The Act requires lender-placed insurance policy forms and certificates to be mailed and filed with the Missouri Department of Commerce and Insurance and stipulates the requirements for insurers who must report information to the department as well. Lastly, the Act specifies potential penalties for violations of the Act, including monetary penalties and suspension or revocation of an insurer’s license. The Act becomes effective on August 28.

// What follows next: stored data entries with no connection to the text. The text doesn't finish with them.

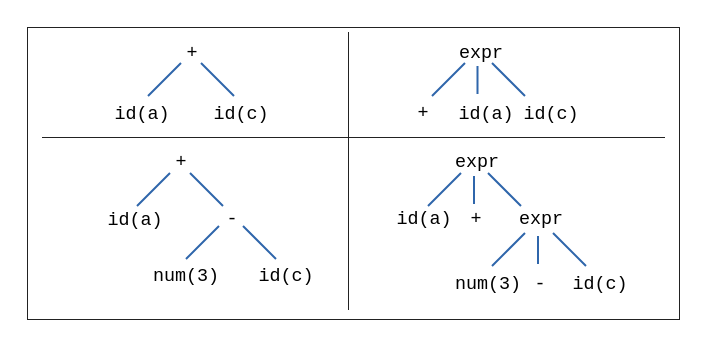
<!DOCTYPE html>
<html lang="en">
<head>
<meta charset="utf-8">
<title>Syntax trees</title>
<style>
:root { --paper: #fff; --ink: #000; --rule: #222; --edge: #2f66ab; }
* { box-sizing: border-box; }
html, body { margin: 0; overflow: hidden; background: var(--paper); }
.diagram {
  position: relative; width: 707px; height: 347px; overflow: hidden;
  background: var(--paper); color: var(--ink);
  font: 18.4px/20px "Liberation Mono", monospace;
}
.lines { position: absolute; left: 0; top: 0; display: block; }
.frame { fill: none; stroke: var(--rule); stroke-width: 1; }
.edges { fill: none; stroke: var(--edge); stroke-width: 2; }
.node {
  position: absolute; left: var(--x); top: var(--y);
  transform: translate(-50%, -50%); white-space: nowrap;
}
</style>
</head>
<body>
<main class="diagram">
  <svg class="lines" width="707" height="347" viewBox="0 0 707 347" aria-hidden="true">
    <g class="frame">
      <rect x="27.5" y="27.5" width="652" height="292"/>
      <line x1="348.5" y1="32" x2="348.5" y2="310"/>
      <line x1="42" y1="137.5" x2="665" y2="137.5"/>
    </g>
    <g class="edges">
      <path d="M181 63L148 96M201 63L234 96"/>
      <path d="M465 63L432 96M477.5 66V94M492 63L525 96"/>
      <path d="M170 173L137 206M190 173L223 206M219 226L186 259M243 226L276 259"/>
      <path d="M461 173L428 206M474 176V204M488 173L521 206M525 233L492 266M538 236V264M553 233L586 266"/>
    </g>
  </svg>

  <section aria-label="Abstract tree of a sum">
    <span class="node" style="--x:192px;--y:54px">+</span>
    <span class="node" style="--x:142px;--y:115px">id(a)</span>
    <span class="node" style="--x:241px;--y:115px">id(c)</span>
  </section>

  <section aria-label="Parse tree of a sum">
    <span class="node" style="--x:481px;--y:54px">expr</span>
    <span class="node" style="--x:423px;--y:114px">+</span>
    <span class="node" style="--x:486px;--y:115px">id(a)</span>
    <span class="node" style="--x:551px;--y:115px">id(c)</span>
  </section>

  <section aria-label="Abstract tree of a nested expression">
    <span class="node" style="--x:181px;--y:163px">+</span>
    <span class="node" style="--x:135px;--y:221px">id(a)</span>
    <span class="node" style="--x:232px;--y:220px">-</span>
    <span class="node" style="--x:186px;--y:277px">num(3)</span>
    <span class="node" style="--x:286px;--y:277px">id(c)</span>
  </section>

  <section aria-label="Parse tree of a nested expression">
    <span class="node" style="--x:477px;--y:163px">expr</span>
    <span class="node" style="--x:424px;--y:220px">id(a)</span>
    <span class="node" style="--x:476px;--y:220px">+</span>
    <span class="node" style="--x:541px;--y:220px">expr</span>
    <span class="node" style="--x:488px;--y:285px">num(3)</span>
    <span class="node" style="--x:540px;--y:285px">-</span>
    <span class="node" style="--x:600px;--y:285px">id(c)</span>
  </section>
</main>
</body>
</html>
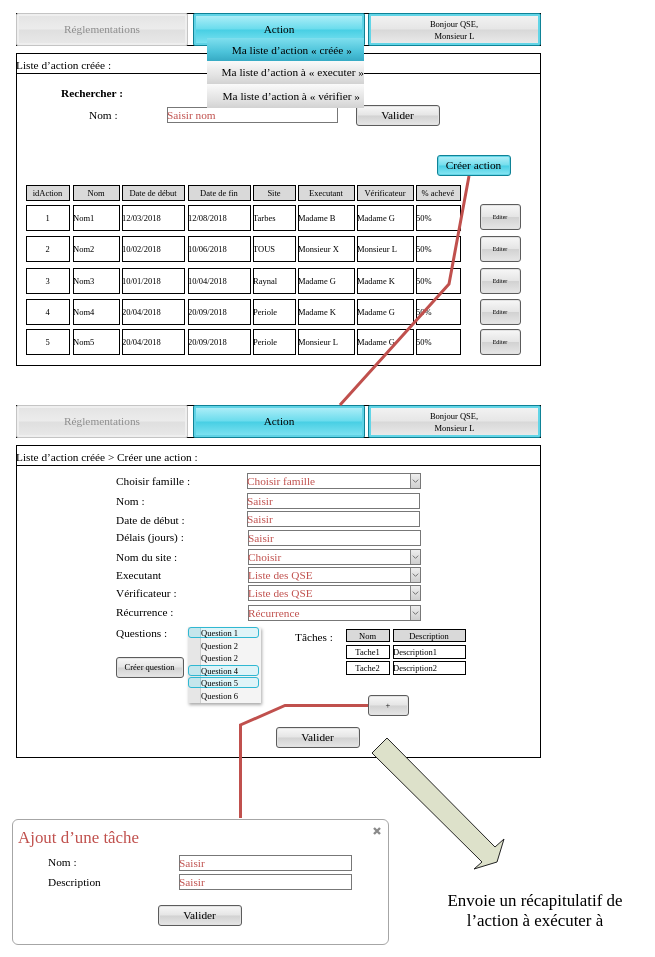
<!DOCTYPE html>
<html lang="fr">
<head>
<meta charset="utf-8">
<title>Maquette : liste d’action et création</title>
<style>
:root {
  --ink: #000;
  --red: #c0504d;
  --connector: #c0504d;
  --grey-head: #d9d9d9;
  --grey-line: #777;
  --cyan-dark: #0f8296;
  --cyan: #48cfe4;
  --cyan-light: #b5eff8;
  --arrow: #dde1ca;
}
* { box-sizing: border-box; margin: 0; padding: 0; }
html, body { width: 655px; height: 957px; overflow: hidden; background: #fff; }
body { position: relative; font: 11.3px/13px "Liberation Serif", "Noto Serif", serif; color: var(--ink); white-space: nowrap; }
a { color: inherit; text-decoration: none; }
ul { list-style: none; }

.screen { position: absolute; left: 16px; width: 525px; }
.screen-list { top: 13px; }
.screen-create { top: 405px; }

.tabs { display: grid; grid-template-columns: 172px 173px 173px; column-gap: 5px; height: 33px; box-shadow: inset 0 0 0 1px var(--ink); }
.tab { display: flex; align-items: center; justify-content: center; text-align: center; border: 1px solid; border-radius: 2px; }
.tab-off { color: #8c8c8c; border-color: #c4c4c4; background: linear-gradient(#e3e3e3, #ececec 48%, #dfdfdf 52%, #e9e9e9); box-shadow: inset 0 0 0 2px #efefef; }
.tab-on { width: 172px; border-color: var(--cyan-dark); background: linear-gradient(#b5f0f9, #6bdced 48%, var(--cyan) 52%, #83e4f2); box-shadow: inset 0 0 0 2px #5fd3e6; }
.tab-user { margin-left: -3px; width: 173px; font-size: 8.5px; line-height: 12px; text-indent: -1px; border-color: var(--cyan-dark); background: linear-gradient(#f4f4f4, #e6e6e6 48%, #d8d8d8 52%, #ececec); box-shadow: inset 0 0 0 2px #62d5e7; }

.panel { height: 313px; margin-top: 7px; border: 1px solid var(--ink); }
.panel-title { height: 20px; padding-top: 5px; margin-left: -1px; border-bottom: 1px solid var(--ink); font-size: 11.3px; font-weight: normal; }

.menu { position: absolute; z-index: 2; left: 190.5px; top: 25px; width: 157px; height: 70px; display: grid; grid-template-rows: 23px 23px 24px; }
.menu li { display: flex; align-items: center; justify-content: center; background: linear-gradient(#fafafa, #e0e0e0 70%, #d2d2d2); }
.menu li:first-child { padding: 1px 0 0 13px; background: linear-gradient(#7fdfee, #4cc3da 60%, #36aac4); }
.menu li:nth-child(2) { padding-left: 15px; }
.menu li:nth-child(3) { padding-left: 12px; }

.button { display: flex; align-items: center; justify-content: center; width: 84px; height: 21px; border: 1px solid #5c5c5c; border-radius: 3px; text-indent: -1px; background: linear-gradient(#f7f7f7, #e5e5e5 48%, #d2d2d2 52%, #e6e6e6); box-shadow: inset 0 0 0 1px #e2e2e2; }
.field { display: flex; align-items: center; justify-content: space-between; height: 16px; border: 1px solid var(--grey-line); background: #fff; color: var(--red); text-indent: -1px; }
.field svg { width: 10px; height: 14px; border-left: 1px solid #888; background: linear-gradient(#eee, #cfcfcf); }

.search-title { margin: 13px 0 5px 44px; font-size: 11.3px; }
.search { display: flex; align-items: center; height: 21px; padding-left: 72px; }
.search-label { width: 78px; }
.search .field { width: 171px; margin: -1px 18px 0 0; }
.button-create { width: 74px; margin: 29px 0 9px 420px; border-color: var(--cyan-dark); background: linear-gradient(var(--cyan-light), #74deed 48%, var(--cyan) 52%, #8ae6f3); box-shadow: inset 0 0 0 1px #62d5e7; }

.actions { display: grid; grid-template-columns: 45px 47px 64px 63px 43px 57px 57px 45px 58px; grid-template-rows: 15px repeat(5, 26px); gap: 5px 2px; margin-left: 9px; font-size: 8.5px; line-height: 10px; }
.row { display: contents; }
.cell { display: flex; align-items: center; border: 1px solid var(--ink); text-indent: -1px; }
.head .cell { justify-content: center; }
.actions .head .cell { margin-bottom: -1px; }
.head .cell { background: var(--grey-head); }
.row .cell:first-child { justify-content: center; }
.actions .cell:first-child, .actions .cell:nth-child(3) { margin-right: 1px; }
.actions .lower > * { position: relative; top: 1px; }
.edit { width: 41px; height: 26px; margin-left: 17px; font-size: 6px; }
.actions .first .edit { margin-top: -1px; }

.form { display: grid; grid-template-columns: 131px 174px; grid-template-rows: 20px 18px 19px 19px 18px 18px 20px 16px; margin: 7px 0 6px 99px; }
.form dt { padding-top: 2px; }
.form .label-low { padding-top: 3px; }
.form .label-high { padding-top: 1px; }
.form .text { width: 173px; }
.form .shift { margin-left: 1px; width: 173px; }

.details { display: flex; height: 68px; padding-left: 99px; }
.questions-side { width: 68px; margin-right: 4px; }
.questions-side .button { width: 68px; margin-top: 17px; font-size: 8.5px; }
.questions { width: 73px; height: 76px; font-size: 8.5px; background: linear-gradient(90deg, #e6e6e6 12px, #cfcfcf 12px 13px, #f4f4f4 13px); box-shadow: 1px 2px 3px #aaa; }
.questions li { height: 12.6px; padding-left: 13px; line-height: 12.6px; }
.questions .picked { width: 71px; height: 11px; margin-bottom: 1.6px; padding-left: 12px; line-height: 10px; border: 1px solid #2fb8d2; border-radius: 3px; background: linear-gradient(90deg, #c5e6ec 11px, #a9cfd6 11px 12px, #dff4f8 12px); }
.tasks-label { width: 51px; margin: 4px 0 0 34px; }
.tasks { display: grid; grid-template-columns: 44px 73px; grid-template-rows: 13px 14px 14px; gap: 2px 3px; height: 46px; margin-top: 2px; font-size: 8.5px; line-height: 10px; }
.tasks .row:not(.head) .cell { position: relative; top: 1px; }
.button-add { width: 41px; margin-left: 351px; font-size: 8.5px; }
.button-save { margin: 11px 0 0 259px; }

.dialog { position: absolute; left: 12px; top: 819px; width: 377px; height: 126px; border: 1px solid #a6a6a6; border-radius: 6px; background: #fff; }
.dialog-head { display: flex; justify-content: space-between; padding: 7px 7.5px 0 5px; height: 35px; }
.dialog-head h2 { font-size: 16.9px; line-height: 21px; font-weight: normal; color: var(--red); }
.dialog-form { display: grid; grid-template-columns: 131px 173px; grid-template-rows: 19px 16px; padding-left: 35px; }
.dialog-form dt { padding-top: 1px; }
.dialog-form .label-low { padding-top: 2px; }
.dialog .button { margin: 15px 0 0 145px; }

.flow { position: absolute; z-index: 3; left: 0; top: 0; pointer-events: none; }
.note { position: absolute; left: 440px; top: 891px; width: 190px; font-size: 16.9px; line-height: 20px; text-align: center; }
</style>
</head>
<body>
<svg width="0" height="0" style="position:absolute" aria-hidden="true">
  <defs>
    <symbol id="chevron" viewBox="0 0 10 14"><path d="M2 5.5 5 8.5 8 5.5" fill="none" stroke="#666"/></symbol>
  </defs>
</svg>

<section class="screen screen-list">
  <nav class="tabs">
    <a class="tab tab-off" href="#">Réglementations</a>
    <a class="tab tab-on" href="#">Action</a>
    <a class="tab tab-user" href="#">Bonjour QSE,<br>Monsieur L</a>
  </nav>
  <ul class="menu">
    <li><a href="#">Ma liste d’action « créée »</a></li>
    <li><a href="#">Ma liste d’action à « executer »</a></li>
    <li><a href="#">Ma liste d’action à « vérifier »</a></li>
  </ul>
  <div class="panel">
    <h1 class="panel-title">Liste d’action créée :</h1>
    <h2 class="search-title">Rechercher :</h2>
    <div class="search">
      <span class="search-label">Nom :</span>
      <span class="field">Saisir nom</span>
      <a class="button" href="#">Valider</a>
    </div>
    <a class="button button-create" href="#">Créer action</a>
    <div class="actions">
      <div class="row head"><span class="cell">idAction</span><span class="cell">Nom</span><span class="cell">Date de début</span><span class="cell">Date de fin</span><span class="cell">Site</span><span class="cell">Executant</span><span class="cell">Vérificateur</span><span class="cell">% achevé</span><span></span></div>
      <div class="row first"><span class="cell">1</span><span class="cell">Nom1</span><span class="cell">12/03/2018</span><span class="cell">12/08/2018</span><span class="cell">Tarbes</span><span class="cell">Madame B</span><span class="cell">Madame G</span><span class="cell">50%</span><a class="button edit" href="#">Editer</a></div>
      <div class="row"><span class="cell">2</span><span class="cell">Nom2</span><span class="cell">10/02/2018</span><span class="cell">10/06/2018</span><span class="cell">TOUS</span><span class="cell">Monsieur X</span><span class="cell">Monsieur L</span><span class="cell">50%</span><a class="button edit" href="#">Editer</a></div>
      <div class="row lower"><span class="cell">3</span><span class="cell">Nom3</span><span class="cell">10/01/2018</span><span class="cell">10/04/2018</span><span class="cell">Raynal</span><span class="cell">Madame G</span><span class="cell">Madame K</span><span class="cell">50%</span><a class="button edit" href="#">Editer</a></div>
      <div class="row lower"><span class="cell">4</span><span class="cell">Nom4</span><span class="cell">20/04/2018</span><span class="cell">20/09/2018</span><span class="cell">Periole</span><span class="cell">Madame K</span><span class="cell">Madame G</span><span class="cell">50%</span><a class="button edit" href="#">Editer</a></div>
      <div class="row"><span class="cell">5</span><span class="cell">Nom5</span><span class="cell">20/04/2018</span><span class="cell">20/09/2018</span><span class="cell">Periole</span><span class="cell">Monsieur L</span><span class="cell">Madame G</span><span class="cell">50%</span><a class="button edit" href="#">Editer</a></div>
    </div>
  </div>
</section>

<section class="screen screen-create">
  <nav class="tabs">
    <a class="tab tab-off" href="#">Réglementations</a>
    <a class="tab tab-on" href="#">Action</a>
    <a class="tab tab-user" href="#">Bonjour QSE,<br>Monsieur L</a>
  </nav>
  <div class="panel">
    <h1 class="panel-title">Liste d’action créée &gt; Créer une action :</h1>
    <dl class="form">
      <dt>Choisir famille :</dt><dd class="field">Choisir famille <svg><use href="#chevron"/></svg></dd>
      <dt>Nom :</dt><dd class="field text">Saisir</dd>
      <dt class="label-low">Date de début :</dt><dd class="field text">Saisir</dd>
      <dt class="label-high">Délais (jours) :</dt><dd class="field shift">Saisir</dd>
      <dt>Nom du site :</dt><dd class="field shift">Choisir <svg><use href="#chevron"/></svg></dd>
      <dt>Executant</dt><dd class="field shift">Liste des QSE <svg><use href="#chevron"/></svg></dd>
      <dt>Vérificateur :</dt><dd class="field shift">Liste des QSE <svg><use href="#chevron"/></svg></dd>
      <dt class="label-high">Récurrence :</dt><dd class="field shift">Récurrence <svg><use href="#chevron"/></svg></dd>
    </dl>
    <div class="details">
      <div class="questions-side">
        <p>Questions :</p>
        <a class="button" href="#">Créer question</a>
      </div>
      <ul class="questions">
        <li class="picked">Question 1</li>
        <li>Question 2</li>
        <li>Question 2</li>
        <li class="picked">Question 4</li>
        <li class="picked">Question 5</li>
        <li>Question 6</li>
      </ul>
      <p class="tasks-label">Tâches :</p>
      <div class="tasks">
        <div class="row head"><span class="cell">Nom</span><span class="cell">Description</span></div>
        <div class="row"><span class="cell">Tache1</span><span class="cell">Description1</span></div>
        <div class="row"><span class="cell">Tache2</span><span class="cell">Description2</span></div>
      </div>
    </div>
    <a class="button button-add" href="#">+</a>
    <a class="button button-save" href="#">Valider</a>
  </div>
</section>

<section class="dialog">
  <header class="dialog-head">
    <h2>Ajout d’une tâche</h2>
    <svg width="8" height="8" viewBox="0 0 8 8" role="img" aria-label="Fermer"><path d="M1 1 7 7M7 1 1 7" stroke="#8a8a8a" stroke-width="2.4"/></svg>
  </header>
  <dl class="dialog-form">
    <dt>Nom :</dt><dd class="field">Saisir</dd>
    <dt class="label-low">Description</dt><dd class="field">Saisir</dd>
  </dl>
  <a class="button" href="#">Valider</a>
</section>

<p class="note">Envoie un récapitulatif de<br>l’action à exécuter à</p>

<svg class="flow" width="655" height="957" viewBox="0 0 655 957" aria-hidden="true">
  <g fill="none" stroke="var(--connector)" stroke-width="3">
    <path d="M469 176 449 284 340 405"/>
    <path d="M368 705.5H285L240.5 725V818"/>
  </g>
  <polygon points="387,738 372,753 482,862 474,869 497,862 504,839 495,847" fill="var(--arrow)" stroke="#222"/>
</svg>
</body>
</html>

On July 3, the Hawaii governor signed HB 1027 (the “Act”) into law, amending several provisions relating to the Money Transmitters Modernization Act. The Act adds and amends several definitions. Changes include defining “money,” “receiving money or monetary value for transmission,” and “tangible net worth.” The definition of “money transmission” has also been amended to clarify its connection to business done in Hawaii, and “stored value” has been amended to mean monetary value “that represents a claim against the issuer evidenced by an electronic or digital record and that is intended and accepted for use as a means of redemption for money or monetary value, or payment for goods or services.” Stored value does not include “a payment instrument or closed loop stored value, or stored value not sold to the public but issued and distributed as part of a loyalty, rewards, or promotional program.”
Among the various exemptions, the Act also provides for an exemption for an agent of the payee to collect and process a payment from a payor to the payee for goods or services, other than money transmission services, provided certain criteria is met. Additional exemptions include certain persons acting as intermediaries, persons expressly appointed as third-party service providers to an exempt entity, and registered futures commission merchants and securities broker-dealers, among others. Anyone claiming to be exempt from licensing may be required to provide information and documentation demonstrating their qualification for the claimed exemption.
The amendments outline numerous licensing application and renewal procedures, including largely adopting the net worth, surety bond, and permissible investment requirements set forth in the Money Transmission Modernization Act. Several other states have also recently enacted provisions relating to the licensing and regulation of money transmitters (see InfoBytes coverage here and here).
The Act took effect July 1.